November 15, 2006

A rare genetic disorder causes patients to be musically and conversationally gifted.

Transcript

BOB HIRSHON (host):
A genetic disorder with mixed blessings. I’m Bob Hirshon and this is Science Update.

People with a rare genetic disorder called Williams Syndrome generally have low I.Q.’s, weak writing and spatial skills, and myriad health problems. Yet they’re also fearlessly friendly, verbally expressive, and often, musically gifted. Lately, scientists like Ursula Bellugi of the Salk Institute for Biological Studies have been making more sense of these symptoms, in part because the genetic defect that causes Williams is well understood.

URSULA BELLUGI (Salk Institute for Biological Studies):
And we’re now beginning to be able to link up the particular genetic defect with particular areas in development.

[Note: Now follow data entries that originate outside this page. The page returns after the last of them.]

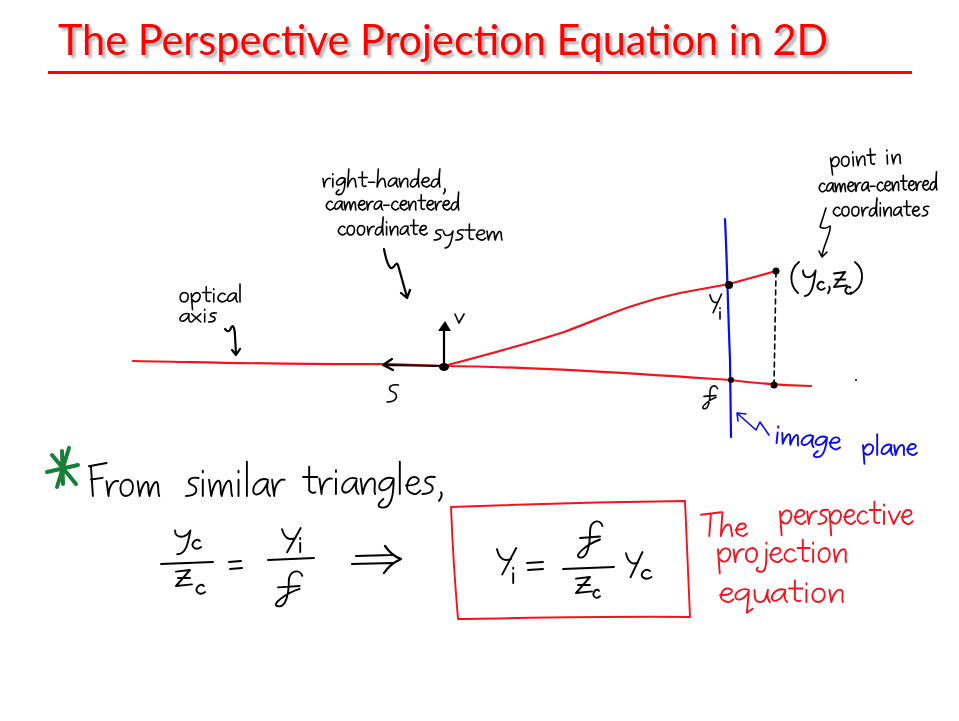
<!DOCTYPE html>
<html lang="en">
<head>
<meta charset="utf-8">
<title>The Perspective Projection Equation in 2D</title>
<style>
:root { --paper:#fff; --ink:#000; --title:#f00; --ray:#f0141e; --plane:#0a0af5; --star:#178038; --shadow:#b4b4b4; }
* { margin:0; padding:0; box-sizing:border-box; }
html, body { overflow:hidden; background:var(--paper); }
.slide { position:relative; width:959px; height:721px; overflow:hidden; background:var(--paper); }
.title { height:74px; margin:0 47px 0 48px; border-bottom:3px solid var(--title); }
.title svg { display:block; overflow:visible; filter:drop-shadow(3px 3px 1px var(--shadow)); }
.title text { font:400 42px Lato, "Open Sans", sans-serif; fill:var(--title); }
.board { position:absolute; inset:0; fill:none; stroke:var(--ink); stroke-width:1.6; stroke-linecap:round; stroke-linejoin:round; }
.board path { vector-effect:non-scaling-stroke; }
.large { stroke-width:1.9; }
.red { stroke:var(--ray); }
.blue { stroke:var(--plane); }
.line { stroke-width:2.2; }
.star { stroke:var(--star); stroke-width:4; }
.dot { fill:var(--ink); stroke:none; }
</style>
</head>
<body>
<main class="slide">
<h1 class="title"><svg width="864" height="71"><text x="10" y="55" textLength="770" lengthAdjust="spacingAndGlyphs">The Perspective Projection Equation in 2D</text></svg></h1>
<svg class="board" width="959" height="721" viewBox="0 0 959 721">
<defs>
<path id="a" d="M7-9C3-11 0-6 0-3S4 1 7-8Q6-2 8 0"/>
<path id="c" d="M6-8C3-12-1-5 1-2S5 0 7-2"/>
<path id="d" d="M6-8C2-10 0-5 0-2S5 1 6-7L7-19Q6-6 7 0"/>
<path id="e" d="M0-5C8-5 7-10 4-10S-1-3 2-1 5 0 7-2"/>
<path id="f" d="M9-16C8-21 4-20 4-12S3 6 0 5 3-4 8-7M0-8L8-9"/>
<path id="g" d="M7-9C3-11 0-7 0-4S5-1 7-9C7 0 6 8 2 8S0 5 2 3"/>
<path id="h" d="M1-19L0 0C1-5 3-10 5-9S6-3 7 0"/>
<path id="i" d="M1-9L1 0M1-14v1"/>
<path id="j" d="M3-9C3 0 3 7 0 7S-3 5-2 4M3-14v1"/>
<path id="l" d="M1-19L1 0"/>
<path id="m" d="M0-9L1 0C2-6 4-10 5-8S5-3 6 0C7-6 9-10 10-8S10-3 11 0"/>
<path id="n" d="M0-9L1 0C2-6 4-10 6-9S6-3 7 0"/>
<path id="o" d="M4-10C-1-10-1 0 3 0S8-9 4-10"/>
<path id="p" d="M0-9L1 8M1-6C3-12 8-10 7-5S3 1 1-2"/>
<path id="q" d="M7-9C3-11 0-7 0-4S4 0 7-8L6 8L9 5"/>
<path id="r" d="M0-9L1 0C1-5 3-10 6-9"/>
<path id="s" d="M6-10C1-11 0-7 3-6S6 0 0 0"/>
<path id="t" d="M3-16L3-2Q4 0 6-1M0-10H7"/>
<path id="u" d="M0-9C0-3 0 0 3 0S6-5 7-9Q6-3 8 0"/>
<path id="v" d="M0-9L3 0L7-9"/>
<path id="x" d="M0-9L7 0M7-9L0 0"/>
<path id="y" d="M0-9C0-3 5-3 7-9C6 0 5 8 1 8"/>
<path id="z" d="M0-9L7-10L0 0L8-1M1-5H7"/>
<path id="hyphen" d="M0-5H5"/>
<path id="comma" d="M1-1Q2 1 0 4"/>
<path id="cap-f" d="M1-18L2 0M0-18L9-20M1-10L7-11"/>
<path id="cap-t" d="M0-17L12-19M6-18L5 0"/>
<path id="cap-y" d="M0-19Q2-7 8-11M11-20L3 2"/>
<g id="camera-centered"><use href="#c"/><use href="#a" x="8"/><use href="#m" x="17"/><use href="#e" x="30"/><use href="#r" x="38"/><use href="#a" x="45"/><use href="#hyphen" x="54"/><use href="#c" x="61"/><use href="#e" x="69"/><use href="#n" x="77"/><use href="#t" x="86"/><use href="#e" x="94"/><use href="#r" x="102"/><use href="#e" x="109"/><use href="#d" x="117"/></g>
<g id="coordinate"><use href="#c"/><use href="#o" x="8"/><use href="#o" x="17"/><use href="#r" x="26"/><use href="#d" x="33"/><use href="#i" x="42"/><use href="#n" x="46"/><use href="#a" x="55"/><use href="#t" x="64"/><use href="#e" x="72"/></g>
</defs>

<g class="diagram">
<g class="line">
<path class="red" d="M133 361C200 362 300 365 390 364L444 366C540 367 640 374 730 380Q770 385 811 386"/>
<path class="red" d="M444 366C490 354 530 343 564 332C600 319 628 304 680 293L729 284L776 271"/>
<path class="blue" d="M725 219C727 260 728 310 730 360L731 437"/>
<path d="M444 366L384 365M392 359L383 365L393 370M444 366V326"/>
</g>
<path class="dot" d="M438 331L445 321L451 331Z"/>
<path stroke-dasharray="5 4" d="M776 272L774 385"/>
<g class="dot"><ellipse cx="444" cy="367" rx="5" ry="4"/><circle cx="729" cy="285" r="4"/><circle cx="776" cy="271" r="3.5"/><circle cx="731" cy="380" r="3"/><circle cx="774" cy="385" r="3.5"/><circle cx="856" cy="380" r="1"/></g>
<g class="pointers">
<path class="line" d="M384 249C386 260 389 269 392 268S396 261 398 265L407 297M401 293L407 298L410 290"/>
<path class="line" d="M225 329Q229 334 231 328C233 323 235 329 235 336L236 354M232 350L236 355L240 349"/>
<path d="M826 208L820 227Q825 230 830 226C832 231 823 246 822 256M819 251L822 257L827 252"/>
<path class="blue" d="M769 435L760 422L756 430L738 414M738 421L737 413L746 414"/>
</g>
</g>

<g class="notes">
<g role="img" aria-label="right-handed, camera-centered coordinate system">
<g transform="translate(323 187) scale(1.23 .95)"><use href="#r"/><use href="#i" x="7"/><use href="#g" x="11"/><use href="#h" x="20"/><use href="#t" x="29"/><use href="#hyphen" x="37"/><use href="#h" x="44"/><use href="#a" x="53"/><use href="#n" x="62"/><use href="#d" x="71"/><use href="#e" x="80"/><use href="#d" x="88"/><use href="#comma" x="98" y="3"/></g>
<use href="#camera-centered" transform="translate(326 210) scale(1.07 .95)"/>
<use href="#coordinate" transform="translate(338 235) scale(1.13 .95)"/>
<g transform="translate(434 240) scale(1.36 1)"><use href="#s"/><use href="#y" x="7"/><use href="#s" x="16"/><use href="#t" x="23"/><use href="#e" x="31"/><use href="#m" x="39"/></g>
</g>
<g role="img" aria-label="point in camera-centered coordinates">
<g transform="translate(831 167) rotate(-3) scale(1.18 1)"><use href="#p"/><use href="#o" x="9"/><use href="#i" x="18"/><use href="#n" x="22"/><use href="#t" x="31"/><use href="#i" x="47"/><use href="#n" x="52"/></g>
<use href="#camera-centered" transform="translate(819 192) rotate(-1) scale(.95)"/>
<g transform="translate(833 216) scale(1.1 .95)"><use href="#coordinate"/><use href="#s" x="81"/></g>
</g>
<g role="img" aria-label="optical axis">
<g transform="translate(180 302) scale(1.25 .95)"><use href="#o"/><use href="#p" x="9"/><use href="#t" x="18"/><use href="#i" x="26"/><use href="#c" x="30"/><use href="#a" x="38"/><use href="#l" x="47"/></g>
<g transform="translate(180 322) scale(1.3 .9)"><use href="#a"/><use href="#x" x="9"/><use href="#i" x="18"/><use href="#s" x="22"/></g>
</g>
<g class="blue large" role="img" aria-label="image plane">
<g transform="translate(775 443) rotate(6) scale(1.55 1.2)"><use href="#i"/><use href="#m" x="4"/><use href="#a" x="17"/><use href="#g" x="26"/><use href="#e" x="35"/></g>
<g transform="translate(863 455) scale(1.42 1.1)"><use href="#p"/><use href="#l" x="9"/><use href="#a" x="13"/><use href="#n" x="22"/><use href="#e" x="31"/></g>
</g>
<use href="#v" transform="translate(455 323) scale(1.3 1)"/>
<use href="#s" transform="translate(387 402) scale(1.9 1.7)"/>
<use href="#f" transform="translate(704 404) scale(1.5 .95)"/>
<g role="img" aria-label="Yi"><use href="#cap-y" transform="translate(710 311) scale(1.05 .85)"/><use href="#i" transform="translate(719 319) scale(1 .8)"/></g>
<g class="large" role="img" aria-label="(yc, zc)"><path d="M799 262C789 270 789 285 798 293M855 262C865 270 865 286 851 294"/><use href="#y" transform="translate(803 284) scale(1.8 1.5)"/><use href="#c" transform="translate(817 290) scale(1.1 .9)"/><use href="#comma" transform="translate(828 288) scale(1.3)"/><use href="#z" transform="translate(834 287) scale(1.6 1.5)"/><use href="#c" transform="translate(845 294) scale(.9 .8)"/></g>
</g>

<path class="star" d="M69 448L57 487M52 455L76 484M47 472L78 465M62 451L63 484"/>
<g class="large" role="img" aria-label="From similar triangles,">
<g transform="translate(89 496) scale(1.95 1.65)"><use href="#cap-f"/><use href="#r" x="9"/><use href="#o" x="16"/><use href="#m" x="25"/></g>
<g transform="translate(186 496) scale(2.1 1.8)"><use href="#s"/><use href="#i" x="7"/><use href="#m" x="11"/><use href="#i" x="24"/><use href="#l" x="28"/><use href="#a" x="32"/><use href="#r" x="41"/></g>
<g transform="translate(303 494) scale(2.06 1.7)"><use href="#t"/><use href="#r" x="8"/><use href="#i" x="15"/><use href="#a" x="19"/><use href="#n" x="28"/><use href="#g" x="37"/><use href="#l" x="46"/><use href="#e" x="50"/><use href="#s" x="58"/><use href="#comma" x="66"/></g>
</g>

<g class="equations large">
<g role="img" aria-label="yc / zc = Yi / f">
<use href="#y" transform="translate(175 543) scale(2.2 1.4)"/><use href="#c" transform="translate(192 549) scale(1.3 1)"/>
<path d="M161 564L213 562M229 562L241 561M230 569L242 568M268 560L314 558"/>
<use href="#z" transform="translate(176 586) scale(2 1.6)"/><use href="#c" transform="translate(196 594) scale(1.3 1)"/>
<use href="#cap-y" transform="translate(282 550) scale(1.7 1.1)"/><use href="#i" transform="translate(299 552) scale(1.2 1)"/>
<use href="#f" transform="translate(278 599) scale(2.7 1.45)"/>
</g>
<path class="line" d="M356 556L392 555M352 564L393 563M385 546Q392 556 401 559Q390 564 384 573"/>
<path class="red" d="M451 507C530 504 610 502 685 501L690 617C610 616 530 618 458 619Q453 560 451 507"/>
<g role="img" aria-label="Yi = f / zc · Yc">
<use href="#cap-y" transform="translate(497 572) scale(1.75 1.2)"/><use href="#i" transform="translate(512 583) scale(1.2 1.1)"/>
<path d="M527 563L543 562M528 570L543 569M563 569L614 567"/>
<use href="#f" transform="translate(580 550) scale(2.5 1.5)"/>
<use href="#z" transform="translate(576 593) scale(2 1.6)"/><use href="#c" transform="translate(593 598) scale(1 .9)"/>
<use href="#cap-y" transform="translate(626 575) scale(1.5 1.15)"/><use href="#c" transform="translate(641 579) scale(1.5 1)"/>
</g>
</g>

<g class="red large" role="img" aria-label="The perspective projection equation">
<g transform="translate(701 536) scale(1.65 1.25)"><use href="#cap-t"/><use href="#h" x="12"/><use href="#e" x="21"/></g>
<g transform="translate(780 524) scale(1.6 1.4)"><use href="#p"/><use href="#e" x="9"/><use href="#r" x="17"/><use href="#s" x="24"/><use href="#p" x="31"/><use href="#e" x="40"/><use href="#c" x="48"/><use href="#t" x="56"/><use href="#i" x="64"/><use href="#v" x="68"/><use href="#e" x="76"/></g>
<g transform="translate(718 562) scale(1.73 1.4)"><use href="#p"/><use href="#r" x="9"/><use href="#o" x="16"/><use href="#j" x="25"/><use href="#e" x="30"/><use href="#c" x="38"/><use href="#t" x="46"/><use href="#i" x="54"/><use href="#o" x="58"/><use href="#n" x="67"/></g>
<g transform="translate(720 602) scale(1.92 1.35)"><use href="#e"/><use href="#q" x="8"/><use href="#u" x="18"/><use href="#a" x="27"/><use href="#t" x="36"/><use href="#i" x="44"/><use href="#o" x="48"/><use href="#n" x="57"/></g>
</g>
</svg>
</main>
</body>
</html>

HIRSHON:
She cites several studies suggesting the brains of Williams patients are hard-wired for superior processing of sounds, faces, and emotions, with short shrift given to visual and spatial processing. She adds that understanding Williams may shed light on autism, since the disorders are in many ways opposites. I’m Bob Hirshon, for AAAS, the science society.